--- ACTIVITY ---
From the entries that follow, work out how many lines contain "body". Write the number only.

--- PROVIDED RECORDS ---
····················

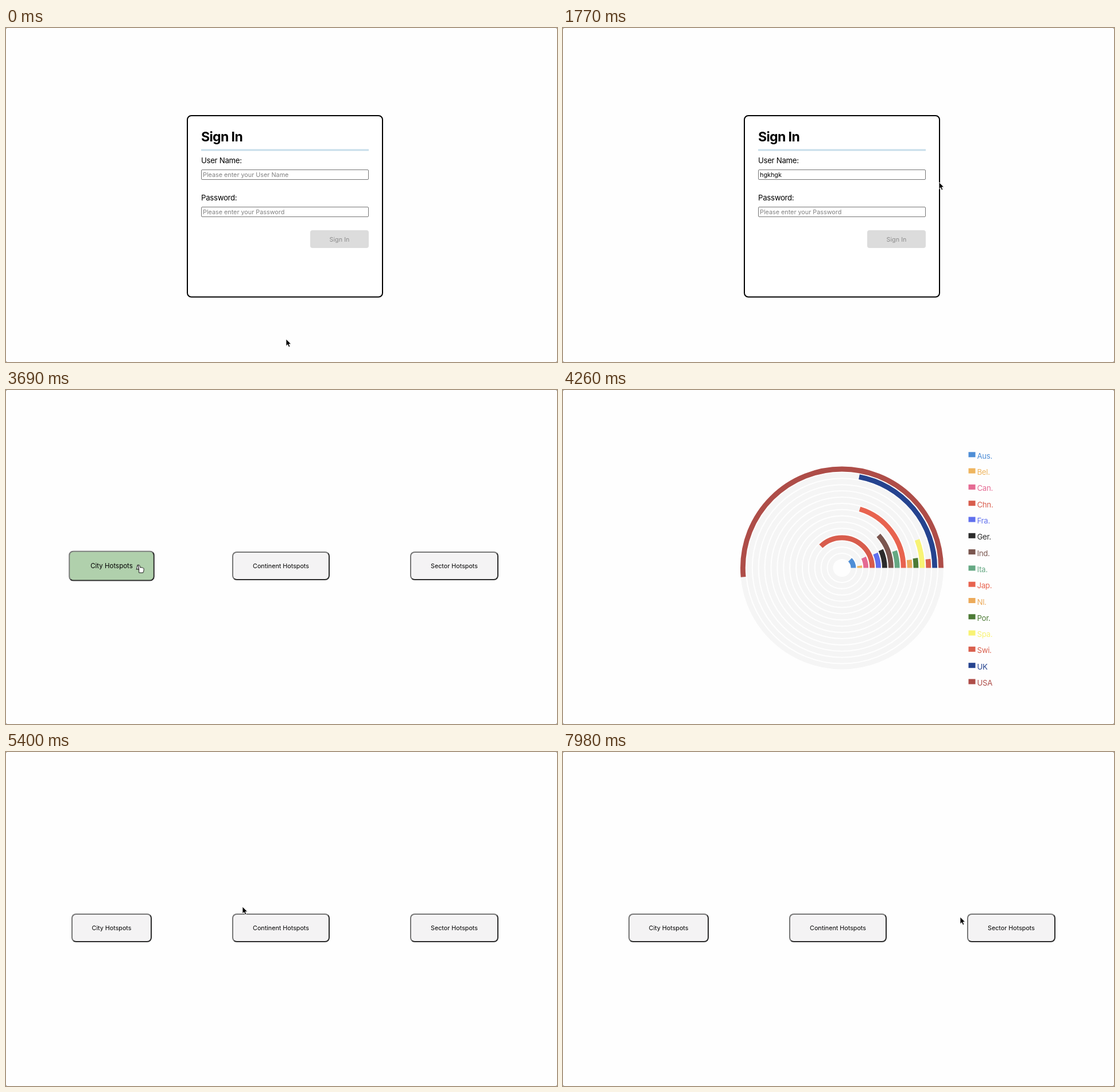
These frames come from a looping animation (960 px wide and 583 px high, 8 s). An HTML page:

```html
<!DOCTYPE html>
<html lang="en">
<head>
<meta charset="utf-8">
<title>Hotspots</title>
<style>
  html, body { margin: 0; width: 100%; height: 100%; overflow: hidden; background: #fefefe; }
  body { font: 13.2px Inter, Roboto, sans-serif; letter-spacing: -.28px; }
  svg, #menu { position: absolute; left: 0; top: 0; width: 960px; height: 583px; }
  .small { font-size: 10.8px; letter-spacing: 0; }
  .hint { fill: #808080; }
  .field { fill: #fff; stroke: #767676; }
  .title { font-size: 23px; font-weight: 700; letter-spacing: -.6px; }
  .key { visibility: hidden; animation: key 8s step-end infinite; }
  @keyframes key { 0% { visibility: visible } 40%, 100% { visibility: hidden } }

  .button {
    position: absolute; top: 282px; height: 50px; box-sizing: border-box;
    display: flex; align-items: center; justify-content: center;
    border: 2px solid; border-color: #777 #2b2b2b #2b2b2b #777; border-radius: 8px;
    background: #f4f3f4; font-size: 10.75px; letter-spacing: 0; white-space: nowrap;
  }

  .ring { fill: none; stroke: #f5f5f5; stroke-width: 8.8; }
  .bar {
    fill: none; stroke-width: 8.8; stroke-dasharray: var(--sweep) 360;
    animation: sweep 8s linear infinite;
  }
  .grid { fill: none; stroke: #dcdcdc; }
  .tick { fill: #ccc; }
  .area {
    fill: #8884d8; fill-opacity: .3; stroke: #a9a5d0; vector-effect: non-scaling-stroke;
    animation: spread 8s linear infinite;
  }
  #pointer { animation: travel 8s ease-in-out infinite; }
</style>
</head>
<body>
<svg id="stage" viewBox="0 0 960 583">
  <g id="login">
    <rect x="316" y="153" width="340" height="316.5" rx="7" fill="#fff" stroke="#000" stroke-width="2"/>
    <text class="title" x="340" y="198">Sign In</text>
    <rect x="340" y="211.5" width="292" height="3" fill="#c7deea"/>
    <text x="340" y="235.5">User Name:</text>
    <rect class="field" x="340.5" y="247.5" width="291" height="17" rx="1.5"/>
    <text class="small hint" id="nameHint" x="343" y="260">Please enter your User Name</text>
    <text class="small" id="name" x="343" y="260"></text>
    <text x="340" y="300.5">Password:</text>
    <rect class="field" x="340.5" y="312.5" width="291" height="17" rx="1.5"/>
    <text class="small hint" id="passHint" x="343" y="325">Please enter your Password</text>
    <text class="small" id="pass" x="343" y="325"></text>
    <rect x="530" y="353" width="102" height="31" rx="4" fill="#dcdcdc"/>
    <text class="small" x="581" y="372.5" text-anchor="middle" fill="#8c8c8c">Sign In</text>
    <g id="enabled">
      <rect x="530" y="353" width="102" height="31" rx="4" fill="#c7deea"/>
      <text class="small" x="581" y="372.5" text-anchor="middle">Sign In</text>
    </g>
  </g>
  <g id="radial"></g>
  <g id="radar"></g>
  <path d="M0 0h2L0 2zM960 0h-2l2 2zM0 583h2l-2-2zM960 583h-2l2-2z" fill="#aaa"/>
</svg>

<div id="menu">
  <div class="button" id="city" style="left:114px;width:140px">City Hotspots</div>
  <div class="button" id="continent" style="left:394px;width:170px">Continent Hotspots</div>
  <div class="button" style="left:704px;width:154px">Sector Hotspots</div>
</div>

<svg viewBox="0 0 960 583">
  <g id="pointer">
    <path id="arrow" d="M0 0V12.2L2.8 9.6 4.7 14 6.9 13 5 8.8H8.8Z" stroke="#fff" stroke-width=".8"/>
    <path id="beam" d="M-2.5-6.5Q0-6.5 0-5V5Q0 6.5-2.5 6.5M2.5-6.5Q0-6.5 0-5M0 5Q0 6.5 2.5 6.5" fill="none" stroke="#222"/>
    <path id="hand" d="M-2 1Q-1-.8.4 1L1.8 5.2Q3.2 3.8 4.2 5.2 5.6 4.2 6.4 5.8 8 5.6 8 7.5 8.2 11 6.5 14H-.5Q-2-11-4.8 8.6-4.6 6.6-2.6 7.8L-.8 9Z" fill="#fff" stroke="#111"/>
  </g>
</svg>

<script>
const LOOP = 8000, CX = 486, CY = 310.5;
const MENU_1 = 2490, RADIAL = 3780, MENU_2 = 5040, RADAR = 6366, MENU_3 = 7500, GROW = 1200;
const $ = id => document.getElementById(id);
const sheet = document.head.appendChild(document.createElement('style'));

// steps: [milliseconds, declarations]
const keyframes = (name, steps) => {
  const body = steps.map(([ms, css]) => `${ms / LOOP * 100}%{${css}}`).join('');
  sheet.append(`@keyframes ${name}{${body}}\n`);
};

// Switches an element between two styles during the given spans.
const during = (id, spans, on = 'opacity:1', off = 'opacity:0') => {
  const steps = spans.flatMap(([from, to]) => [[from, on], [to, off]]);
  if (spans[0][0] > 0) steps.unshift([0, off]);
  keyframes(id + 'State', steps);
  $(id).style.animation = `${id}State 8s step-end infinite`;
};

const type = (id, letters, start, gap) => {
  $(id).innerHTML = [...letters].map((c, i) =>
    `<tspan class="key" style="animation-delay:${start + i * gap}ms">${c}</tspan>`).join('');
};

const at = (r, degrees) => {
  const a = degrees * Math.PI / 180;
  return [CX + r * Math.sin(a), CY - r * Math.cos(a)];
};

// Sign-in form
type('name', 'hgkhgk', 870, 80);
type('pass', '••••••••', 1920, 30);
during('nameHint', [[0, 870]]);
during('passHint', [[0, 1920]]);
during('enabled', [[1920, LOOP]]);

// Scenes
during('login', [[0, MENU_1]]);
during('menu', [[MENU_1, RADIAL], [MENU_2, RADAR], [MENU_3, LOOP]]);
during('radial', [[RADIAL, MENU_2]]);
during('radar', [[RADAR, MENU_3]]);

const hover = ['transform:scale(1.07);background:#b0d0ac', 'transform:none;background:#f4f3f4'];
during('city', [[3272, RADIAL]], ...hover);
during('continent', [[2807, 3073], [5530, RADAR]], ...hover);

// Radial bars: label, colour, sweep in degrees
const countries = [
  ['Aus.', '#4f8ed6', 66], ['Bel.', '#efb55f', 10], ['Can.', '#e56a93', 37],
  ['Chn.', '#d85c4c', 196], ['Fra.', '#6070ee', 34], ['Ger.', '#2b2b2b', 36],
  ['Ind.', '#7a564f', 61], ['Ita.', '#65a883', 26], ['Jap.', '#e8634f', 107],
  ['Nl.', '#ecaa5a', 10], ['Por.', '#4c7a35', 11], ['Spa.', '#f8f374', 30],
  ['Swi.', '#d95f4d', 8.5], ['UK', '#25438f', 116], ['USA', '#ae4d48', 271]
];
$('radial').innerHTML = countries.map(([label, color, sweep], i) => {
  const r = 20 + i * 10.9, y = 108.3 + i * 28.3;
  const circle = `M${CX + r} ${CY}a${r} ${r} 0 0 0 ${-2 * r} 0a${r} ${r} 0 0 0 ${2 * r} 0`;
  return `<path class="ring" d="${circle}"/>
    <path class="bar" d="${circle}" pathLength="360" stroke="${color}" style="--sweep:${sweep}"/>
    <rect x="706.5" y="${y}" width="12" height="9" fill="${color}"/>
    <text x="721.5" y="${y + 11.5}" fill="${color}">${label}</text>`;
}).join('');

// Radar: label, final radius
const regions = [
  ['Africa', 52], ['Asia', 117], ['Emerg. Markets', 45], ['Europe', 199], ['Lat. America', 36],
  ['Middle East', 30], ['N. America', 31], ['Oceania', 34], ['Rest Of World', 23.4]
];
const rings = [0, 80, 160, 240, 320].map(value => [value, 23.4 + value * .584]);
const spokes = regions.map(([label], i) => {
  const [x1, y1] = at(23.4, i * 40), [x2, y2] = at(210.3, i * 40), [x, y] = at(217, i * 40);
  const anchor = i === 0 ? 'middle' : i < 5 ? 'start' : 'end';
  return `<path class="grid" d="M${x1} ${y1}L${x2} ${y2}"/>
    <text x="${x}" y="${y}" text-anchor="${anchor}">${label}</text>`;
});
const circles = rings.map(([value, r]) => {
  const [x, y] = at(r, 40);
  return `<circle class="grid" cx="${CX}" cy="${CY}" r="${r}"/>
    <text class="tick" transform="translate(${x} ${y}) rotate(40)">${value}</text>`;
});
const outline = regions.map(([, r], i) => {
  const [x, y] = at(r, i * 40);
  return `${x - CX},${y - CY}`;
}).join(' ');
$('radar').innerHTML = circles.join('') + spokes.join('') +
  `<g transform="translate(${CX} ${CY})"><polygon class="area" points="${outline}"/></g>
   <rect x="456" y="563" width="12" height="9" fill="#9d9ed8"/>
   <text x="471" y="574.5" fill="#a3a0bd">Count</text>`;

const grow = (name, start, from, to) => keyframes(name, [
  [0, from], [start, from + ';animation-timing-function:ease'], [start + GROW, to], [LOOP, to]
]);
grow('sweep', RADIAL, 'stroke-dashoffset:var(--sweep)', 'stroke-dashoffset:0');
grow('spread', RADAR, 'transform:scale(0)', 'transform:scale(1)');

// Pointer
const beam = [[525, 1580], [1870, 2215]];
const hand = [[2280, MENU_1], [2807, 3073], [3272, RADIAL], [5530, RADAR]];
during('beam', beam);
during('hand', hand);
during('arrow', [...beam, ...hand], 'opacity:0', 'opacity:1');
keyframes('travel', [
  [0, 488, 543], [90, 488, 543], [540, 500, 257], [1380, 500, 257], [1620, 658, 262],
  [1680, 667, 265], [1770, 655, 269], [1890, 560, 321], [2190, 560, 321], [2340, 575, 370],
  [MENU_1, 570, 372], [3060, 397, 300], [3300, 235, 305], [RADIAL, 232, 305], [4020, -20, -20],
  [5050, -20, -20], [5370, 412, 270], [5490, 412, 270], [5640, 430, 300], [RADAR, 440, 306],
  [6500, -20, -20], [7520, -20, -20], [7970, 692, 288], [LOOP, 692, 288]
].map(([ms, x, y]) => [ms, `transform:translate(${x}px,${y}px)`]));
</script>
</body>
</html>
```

····················

--- ANSWER SPACE ---
6